### Listed entries
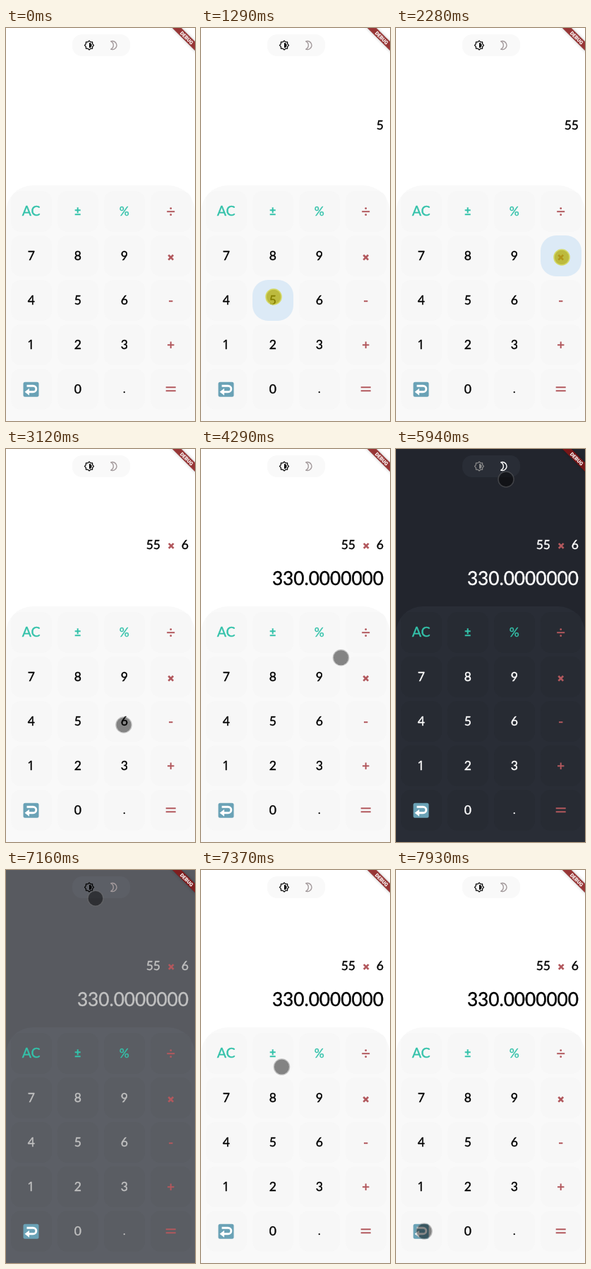
These frames come from a looping animation (268x557 px, 8 s). An HTML page with a canvas:

```html
<!DOCTYPE html>
<html lang="en">
<head>
<meta charset="utf-8">
<title>Calculator</title>
<style>
html, body { margin: 0; width: 100%; height: 100%; overflow: hidden; background: #fff; }
canvas { display: block; width: 268px; height: 557px; }
</style>
</head>
<body>
<canvas id="stage"></canvas>
<script>
const W = 268, H = 557, LOOP = 8000;
const canvas = document.getElementById('stage');
const ctx = canvas.getContext('2d');
const dpr = window.devicePixelRatio || 1;
canvas.width = W * dpr;
canvas.height = H * dpr;

const RED = '#b2585d', TEAL = '#34c2aa';
const LIGHT = { bg: [255, 255, 255], panel: [249, 249, 249], key: [247, 247, 247], ink: [0, 0, 0] };
const DARK = { bg: [34, 37, 45], panel: [41, 45, 54], key: [39, 43, 51], ink: [255, 255, 255] };

const KEYS = ['AC', '±', '%', '÷', '7', '8', '9', '×', '4', '5', '6', '-',
  '1', '2', '3', '+', 'back', '0', '.', '='];

// Each stop: when the pointer sets off, when it arrives, and what it taps there
const HOLD = 140;
const START = { x: 238, y: 473 };
const STOPS = [
  { leave: 190, arrive: 1000, x: 103, y: 381, lift: -300, key: '5', taps: [1020, 1230] },
  { leave: 1430, arrive: 1780, x: 235, y: 325, key: '×', taps: [2150] },
  { leave: 2500, arrive: 2900, x: 167, y: 391, key: '6', taps: [2930] },
  { leave: 3130, arrive: 3260, x: 184, y: 433 },
  { leave: 3400, arrive: 3700, x: 235, y: 512, key: '=', taps: [3760] },
  { leave: 3960, arrive: 5100, x: 152, y: 21, key: 'dark', taps: [5500] },
  { leave: 5700, arrive: 5940, x: 156, y: 43 },
  { leave: 6280, arrive: 6630, x: 121, y: 21, key: 'light', taps: [6880] },
  { leave: 7030, arrive: 7160, x: 127, y: 39 },
  { leave: 7160, arrive: 7790, x: 102, y: 517 },
  { leave: 7790, arrive: 7930, x: 40, y: 512 }
];
const TAPS = STOPS.flatMap(({ key, taps = [] }) =>
  taps.map(down => ({ key, down, up: down + HOLD })));
const upTime = key => TAPS.find(tap => tap.key === key).up;

const clamp = v => Math.max(0, Math.min(1, v));
const mix = (a, b, k) => a + (b - a) * k;
const easeOut = k => Math.sin(k * Math.PI / 2);

function themeAt(t) {
  const k = clamp((t - upTime('dark') - 20) / 200) - clamp((t - upTime('light') - 92) / 200);
  const out = {};
  for (const name in LIGHT) {
    out[name] = `rgb(${LIGHT[name].map((v, i) => Math.round(mix(v, DARK[name][i], k)))})`;
  }
  return out;
}

function pointerAt(t) {
  let pos = START;
  for (const stop of STOPS) {
    if (t < stop.leave) break;
    const k = easeOut(clamp((t - stop.leave) / (stop.arrive - stop.leave)));
    const arc = 2 * k * (1 - k) * (stop.lift || 0);
    pos = { x: mix(pos.x, stop.x, k), y: mix(pos.y, stop.y, k) + arc };
  }
  return pos;
}

function box(x, y, w, h, r, color) {
  ctx.fillStyle = color;
  ctx.beginPath();
  ctx.roundRect(x, y, w, h, r);
  ctx.fill();
}

// The thin outline gives the regular face a medium weight
function label(str, x, y, size, color, align = 'center', family = 'Lato') {
  ctx.font = `${size}px ${family}, sans-serif`;
  ctx.textAlign = align;
  ctx.fillStyle = ctx.strokeStyle = color;
  ctx.lineWidth = 0.4;
  ctx.fillText(str, x, y);
  ctx.strokeText(str, x, y);
}

function lines(color, width, ...segs) {
  ctx.strokeStyle = color;
  ctx.lineWidth = width;
  ctx.beginPath();
  for (const [x1, y1, x2, y2] of segs) {
    ctx.moveTo(x1, y1);
    ctx.lineTo(x2, y2);
  }
  ctx.stroke();
}

function dot(x, y, r, color) {
  ctx.fillStyle = color;
  ctx.beginPath();
  ctx.arc(x, y, r, 0, Math.PI * 2);
  ctx.fill();
}

function times(x, y) {
  const r = 3.4;
  lines(RED, 2.7, [x - r, y - r, x + r, y + r], [x - r, y + r, x + r, y - r]);
}

function backIcon(x, y) {
  box(x - 11, y - 10.5, 22, 21, 2.5, '#6aa2b6');
  ctx.strokeStyle = '#fff';
  ctx.lineWidth = 2.9;
  ctx.beginPath();
  ctx.moveTo(x - 6, y - 5);
  ctx.lineTo(x + 3, y - 5);
  ctx.arc(x + 3, y - 0.7, 4.3, -Math.PI / 2, Math.PI / 2);
  ctx.lineTo(x - 4, y + 3.6);
  ctx.stroke();
  ctx.fillStyle = '#fff';
  ctx.beginPath();
  ctx.moveTo(x - 9, y + 3.6);
  ctx.lineTo(x - 2.5, y - 1.4);
  ctx.lineTo(x - 2.5, y + 8.6);
  ctx.fill();
}

function keyFace(name, x, y, ink) {
  const base = y + 6;
  switch (name) {
    case 'AC': label(name, x, base, 19.5, TEAL); break;
    case '%': label(name, x, base, 17.5, TEAL); break;
    case '±':
      lines(TEAL, 2, [x - 4, y - 2, x + 4, y - 2], [x, y - 6, x, y + 2], [x - 4, y + 4, x + 4, y + 4]);
      break;
    case '÷':
      lines(RED, 2, [x - 5.5, y, x + 5.5, y]);
      dot(x, y - 4.5, 1.4, RED);
      dot(x, y + 4.5, 1.4, RED);
      break;
    case '×': times(x, y + 2); break;
    case '-': lines(RED, 2, [x - 2.7, y + 1, x + 2.7, y + 1]); break;
    case '+': lines(RED, 2, [x - 4.7, y, x + 4.7, y], [x, y - 4.7, x, y + 4.7]); break;
    case '=': lines(RED, 2, [x - 7, y - 3, x + 7, y - 3], [x - 7, y + 2, x + 7, y + 2]); break;
    case 'back': backIcon(x - 0.2, y); break;
    case '.': dot(x, y + 4, 1.1, ink); break;
    case '1': label(name, x - 0.5, base, 17.5, ink, 'center', '"Open Sans"'); break;
    default: label(name, x, base, 17.5, ink);
  }
}

function keypad(theme, pressed) {
  box(0, 223, W, H, 38, theme.panel);
  KEYS.forEach((name, i) => {
    const x = 7 + (i % 4) * 66, y = 231 + Math.floor(i / 4) * 63;
    const on = name === pressed;
    box(x, y, 58, 58, on ? 22 : 14, on ? '#dceaf6' : theme.key);
    keyFace(name, x + 28.7, y + 29.2, theme.ink);
  });
}

function sunIcon(color) {
  ctx.save();
  ctx.translate(118, 24.5);
  ctx.scale(0.64, 0.64);
  ctx.strokeStyle = ctx.fillStyle = color;
  ctx.lineWidth = 1.9;
  ctx.beginPath();
  for (let i = 0; i < 16; i++) {
    const r = i % 2 ? 7.9 : 10.1, a = i * Math.PI / 8;
    ctx.lineTo(r * Math.cos(a), r * Math.sin(a));
  }
  ctx.closePath();
  ctx.stroke();
  ctx.beginPath();
  ctx.arc(0, 0, 5.5, -Math.PI / 2, Math.PI / 2);
  ctx.fill();
  ctx.restore();
}

function moonIcon(color) {
  ctx.strokeStyle = color;
  ctx.lineWidth = 1.4;
  ctx.beginPath();
  ctx.arc(150.9, 24.5, 6, -1.95, 1.95);
  ctx.quadraticCurveTo(152.3, 28.2, 152.3, 24.5);
  ctx.quadraticCurveTo(152.3, 20.8, 148.7, 18.9);
  ctx.closePath();
  ctx.stroke();
}

function toggle(theme, dark) {
  box(94, 9, 82, 31, 14, theme.panel);
  sunIcon(dark ? '#8c8c8c' : '#000');
  moonIcon(dark ? '#fff' : '#a39a9c');
}

// The expression grows leftwards from the right margin
function display(t, ink) {
  const typed = TAPS.filter(tap => tap.up <= t).map(tap => tap.key).join('');
  const expr = typed.match(/^[\d×]*/)[0];
  const base = expr.includes('×') ? 142 : 144;
  let x = 259;
  for (const ch of [...expr].reverse()) {
    if (ch === '×') {
      if (x < 259) x -= 10;
      times(x - 4.8, base - 4.7);
      x -= 20;
    } else {
      label(ch, x, base, 17.5, ink, 'right');
      x -= 10;
    }
  }
  if (typed.includes('=')) label((55 * 6).toFixed(7), 259, 193, 26.2, ink, 'right');
}

function banner() {
  ctx.save();
  ctx.translate(256.3, 14);
  ctx.rotate(Math.PI / 4);
  ctx.shadowColor = 'rgba(0,0,0,.5)';
  ctx.shadowBlur = 4 * dpr;
  ctx.fillStyle = 'rgba(0,0,0,.5)';
  ctx.fillRect(-30, -4.5, 60, 9);
  ctx.shadowColor = 'transparent';
  ctx.fillStyle = 'rgba(183,28,28,.627)';
  ctx.fillRect(-30, -4.5, 60, 9);
  ctx.font = '900 7.2px Roboto, sans-serif';
  ctx.textAlign = 'center';
  ctx.fillStyle = '#fff';
  ctx.fillText('DEBUG', 0, 2.6);
  ctx.restore();
}

function pointer({ x, y }, down) {
  dot(x, y, 10.5, down ? 'rgba(178,170,0,.75)' : 'rgba(0,0,0,.47)');
  ctx.strokeStyle = down ? 'rgba(210,214,80,.85)' : 'rgba(110,110,110,.4)';
  ctx.lineWidth = 1.6;
  ctx.beginPath();
  ctx.arc(x, y, 11, 0, Math.PI * 2);
  ctx.stroke();
}

function draw(t) {
  const theme = themeAt(t);
  const tap = TAPS.find(({ down, up }) => t >= down && t < up);
  ctx.setTransform(dpr, 0, 0, dpr, 0, 0);
  ctx.lineJoin = 'round';
  ctx.fillStyle = theme.bg;
  ctx.fillRect(0, 0, W, H);
  toggle(theme, t >= upTime('dark') && t < upTime('light'));
  display(t, theme.ink);
  keypad(theme, tap && tap.key);
  banner();
  if (t >= STOPS[0].leave) pointer(pointerAt(t), !!tap);
}

const start = performance.now();
function tick() {
  draw((performance.now() - start) % LOOP);
  requestAnimationFrame(tick);
}
tick();
</script>
</body>
</html>
```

### Work to be completed
Collect each line above holding the string "down".

### Answer for the task
  taps.map(down => ({ key, down, up: down + HOLD })));
function pointer({ x, y }, down) {
  dot(x, y, 10.5, down ? 'rgba(178,170,0,.75)' : 'rgba(0,0,0,.47)');
  ctx.strokeStyle = down ? 'rgba(210,214,80,.85)' : 'rgba(110,110,110,.4)';
  const tap = TAPS.find(({ down, up }) => t >= down && t < up);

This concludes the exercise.